Oral Care and Cardiovascular Health
Interpretation of associations derived from cohort studies, even when using propensity matching, always neglects important and relevant variables that are unmeasured.
A key characteristic in the present study is the likelihood that subjects who did get dental care were more attentive to their health issues and needs than those who did not
go to the dentist. These dentist-visiting subjects may have been more likely to exercise, take preventive aspirin, pursue a healthier lifestyle and diet, or be less disease-prone. Socioeconomic status including household income is likely different and potentially higher in the scaled group, even though universal dental care is offered to the entire population of Taiwan through national coverage. Further, clinical variables that were measured in the study, such as hypertension and diabetes, were considered dichotomous and could not discriminate between long-standing or severe comorbid disease or milder chronic and coexistent conditions. Thus, while provocative and suggestive of an association between dental hygiene, the limitations of a cohort study such as the present one means that the association cannot be construed as causation, and it would be inappropriate to recommend dental scaling as a means to prevent vascular events. Of course, routine dental care has value to prevent tooth decay, gum disease, and tooth loss.

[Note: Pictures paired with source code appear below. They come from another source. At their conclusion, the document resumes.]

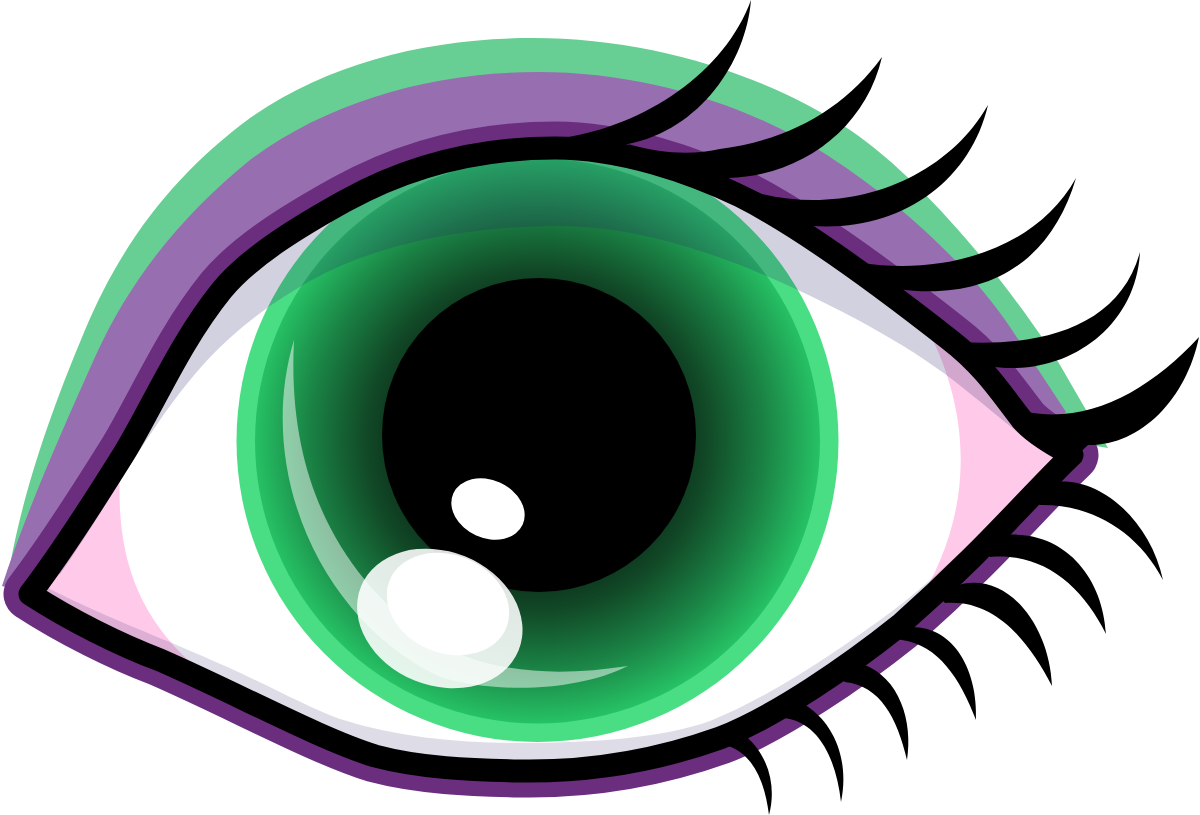
<!DOCTYPE html>
<html lang="en">
<head>
<meta charset="utf-8">
<title>Green eye</title>
<style>
:root {
  --paper: #fff;
  --ink: #000;
  --shadow-green: #67cf93;
  --shadow-purple: #976eb0;
  --liner-purple: #6b2d7e;
  --pink: #ffc9e9;
  --iris-rim: #4ade84;
  --shade: #2b2668;
}
html, body { margin: 0; background: var(--paper); overflow: hidden; }
svg { display: block; width: 1200px; height: 815px; }
.lid-green { fill: var(--shadow-green); }
.lid-purple { fill: var(--shadow-purple); }
.liner-glow { fill: none; stroke: var(--liner-purple); stroke-width: 53; stroke-linejoin: round; }
.liner { fill: none; stroke: var(--ink); stroke-width: 23; stroke-linejoin: round; }
.white { fill: var(--paper); }
.corner { fill: var(--pink); }
.rim { fill: var(--iris-rim); }
.pupil, .lashes { fill: var(--ink); }
.upper-shade { fill: var(--shade); opacity: .21; }
.lower-shade { fill: var(--shade); opacity: .16; }
.crescent { fill: var(--paper); opacity: .5; }
.glint-soft { fill: var(--paper); opacity: .88; }
</style>
</head>
<body>
<svg viewBox="0 0 1200 815" role="img" aria-label="Cartoon green eye with purple and green eye shadow">
  <defs>
    <path id="eye-outline" d="M30 594C62 552 92 505 125 452C155 402 180 342 222 290C250 256 300 226 345 201C410 165 480 148 555 148C620 148 690 172 740 196C800 226 880 285 950 340C985 367 1003 396 1022 420C1035 435 1058 447 1072 455C1030 495 985 550 900 625C850 665 775 717 720 738C650 763 580 772 520 771C470 770 420 768 375 756C320 739 240 695 160 660C120 645 70 620 30 594Z"/>
    <clipPath id="eye-opening"><use href="#eye-outline"/></clipPath>
    <radialGradient id="iris-color" gradientUnits="userSpaceOnUse" cx="537" cy="440" r="283">
      <stop offset=".53" stop-color="#0e3a20"/>
      <stop offset=".6" stop-color="#114826"/>
      <stop offset=".8" stop-color="#1a8144"/>
      <stop offset="1" stop-color="#26c265"/>
    </radialGradient>
  </defs>

  <g id="eye-shadow">
    <path class="lid-green" d="M10 565C22 500 45 425 85 330C125 235 180 170 250 118C330 62 430 38 533 38C650 38 765 74 850 130C930 184 1020 300 1060 365L1108 448L1060 440L540 150L200 330Z"/>
    <path class="lid-purple" d="M2 586C25 515 60 435 95 357C130 280 180 217 250 160C330 100 435 72 538 72C645 72 750 105 830 157C910 209 975 275 1010 327L1066 412L1030 440L540 150L200 350L30 594Z"/>
  </g>
  <use class="liner-glow" href="#eye-outline"/>

  <g id="eyeball" clip-path="url(#eye-opening)">
    <use class="white" href="#eye-outline"/>
    <path class="corner" d="M120 470C116 550 134 610 190 662L20 620V560Z"/>
    <path class="corner" d="M928 330C974 420 974 520 912 612L1080 470V440Z"/>
    <path class="lower-shade" d="M40 584C100 615 150 633 195 653C260 680 300 704 340 719C400 738 460 743 520 743C600 743 665 737 710 721C770 697 840 650 895 609C950 567 1000 512 1056 456L1080 480L800 780H300L20 640Z"/>

    <g id="iris">
      <circle class="rim" cx="537.5" cy="441" r="301"/>
      <circle fill="url(#iris-color)" cx="537.5" cy="441" r="282.5"/>
      <circle class="pupil" cx="539" cy="435" r="157"/>
    </g>
    <path class="upper-shade" d="M60 574C95 525 125 470 160 420C205 355 245 318 310 281C380 242 470 226 560 226C625 226 690 246 740 265C800 289 885 330 945 374C985 404 1020 437 1056 460L1090 440L900 200L555 120L200 200L20 580Z"/>

    <g id="reflections">
      <path class="crescent" d="M294 340C286 490 350 580 420 632C480 675 555 677 628 666C580 690 500 695 440 677C320 620 255 470 294 340Z"/>
      <ellipse class="glint-soft" cx="440" cy="618.500" rx="85" ry="67" transform="rotate(22 440 618)"/>
      <ellipse class="white" cx="448" cy="604" rx="63" ry="49" transform="rotate(22 448 604)"/>
      <ellipse class="white" cx="488" cy="509" rx="38" ry="29" transform="rotate(24 488 509)"/>
    </g>
  </g>

  <use class="liner" href="#eye-outline"/>

  <g id="upper-lashes" class="lashes">
    <path d="M562 138C645 126 725 72 751 0C746 62 700 130 628 144L600 158Z"/>
    <path d="M628 144C660 154 695 155 720 149C790 140 845 108 882 57C865 130 800 176 728 178L712 190L650 168Z"/>
    <path d="M728 178L762 194C850 215 945 180 988 105C970 182 900 232 812 226L790 228L720 185Z"/>
    <path d="M812 226L862 263C940 275 1035 252 1076 178C1052 260 990 302 897 289L880 294L795 230Z"/>
    <path d="M897 289L960 342C1045 347 1120 325 1140 252C1136 330 1063 379 988 366L962 356L880 290Z"/>
    <path d="M988 366L1027 412C1090 424 1150 390 1199 337C1186 400 1140 446 1088 445L1072 460L1022 425Z"/>
  </g>

  <g id="lower-lashes" class="lashes">
    <path d="M1054 482C1100 476 1150 520 1163 580C1138 532 1092 504 1040 505L1030 500Z"/>
    <path d="M1006 535C1062 530 1103 575 1106 634C1082 585 1042 552 990 557L985 548Z"/>
    <path d="M962 584C1012 574 1050 630 1052 686C1028 640 995 599 945 603L938 596Z"/>
    <path d="M912 627C955 627 978 672 976 720C960 678 938 645 902 640L890 638Z"/>
    <path d="M862 664C900 677 913 722 907 760C897 717 880 686 845 682L835 676Z"/>
    <path d="M802 703C837 723 849 764 841 802C836 758 818 721 783 718L775 712Z"/>
    <path d="M742 733C768 753 777 785 769 815C765 783 754 753 725 745L715 738Z"/>
  </g>
</svg>
</body>
</html>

What has the present study accomplished? For one, the relationship between the mouth and the coronary arteries does remain alive, albeit still opaque. Further, the authors’ findings do strengthen the hypothesis that mechanical oral care may be a preventive target that is more attractive than antibiotics, and deserves consideration in a large randomized trial. Although the present study did not consider untoward effects, the safety and wisdom of routine oral care for the maintenance of the teeth and gums is established as safe and effective with no concern for risk. Regular dental care is prudent, even though uncertainty remains as to its contribution to vascular protection.
About the Author
Steven Borzak, MD, is in private practice at the Florida Cardiology Group in Lake Worth, FL. He is Adjunct Associate Professor at the University of Miami Miller School of Medicine and Affiliate Associate Professor of Clinical Biomedical Science at the Charles E. Schmidt College of Medicine of the Florida Atlantic University. Dr Borzak received his MD from the University of Illinois College of Medicine in Chicago and was Resident and Chief Resident at the Michael Reese Hospital in Chicago. His Research/Clinical Fellowship in Cardiology was at the Brigham & Women’s Hospital and Harvard Medical School in Boston, MA.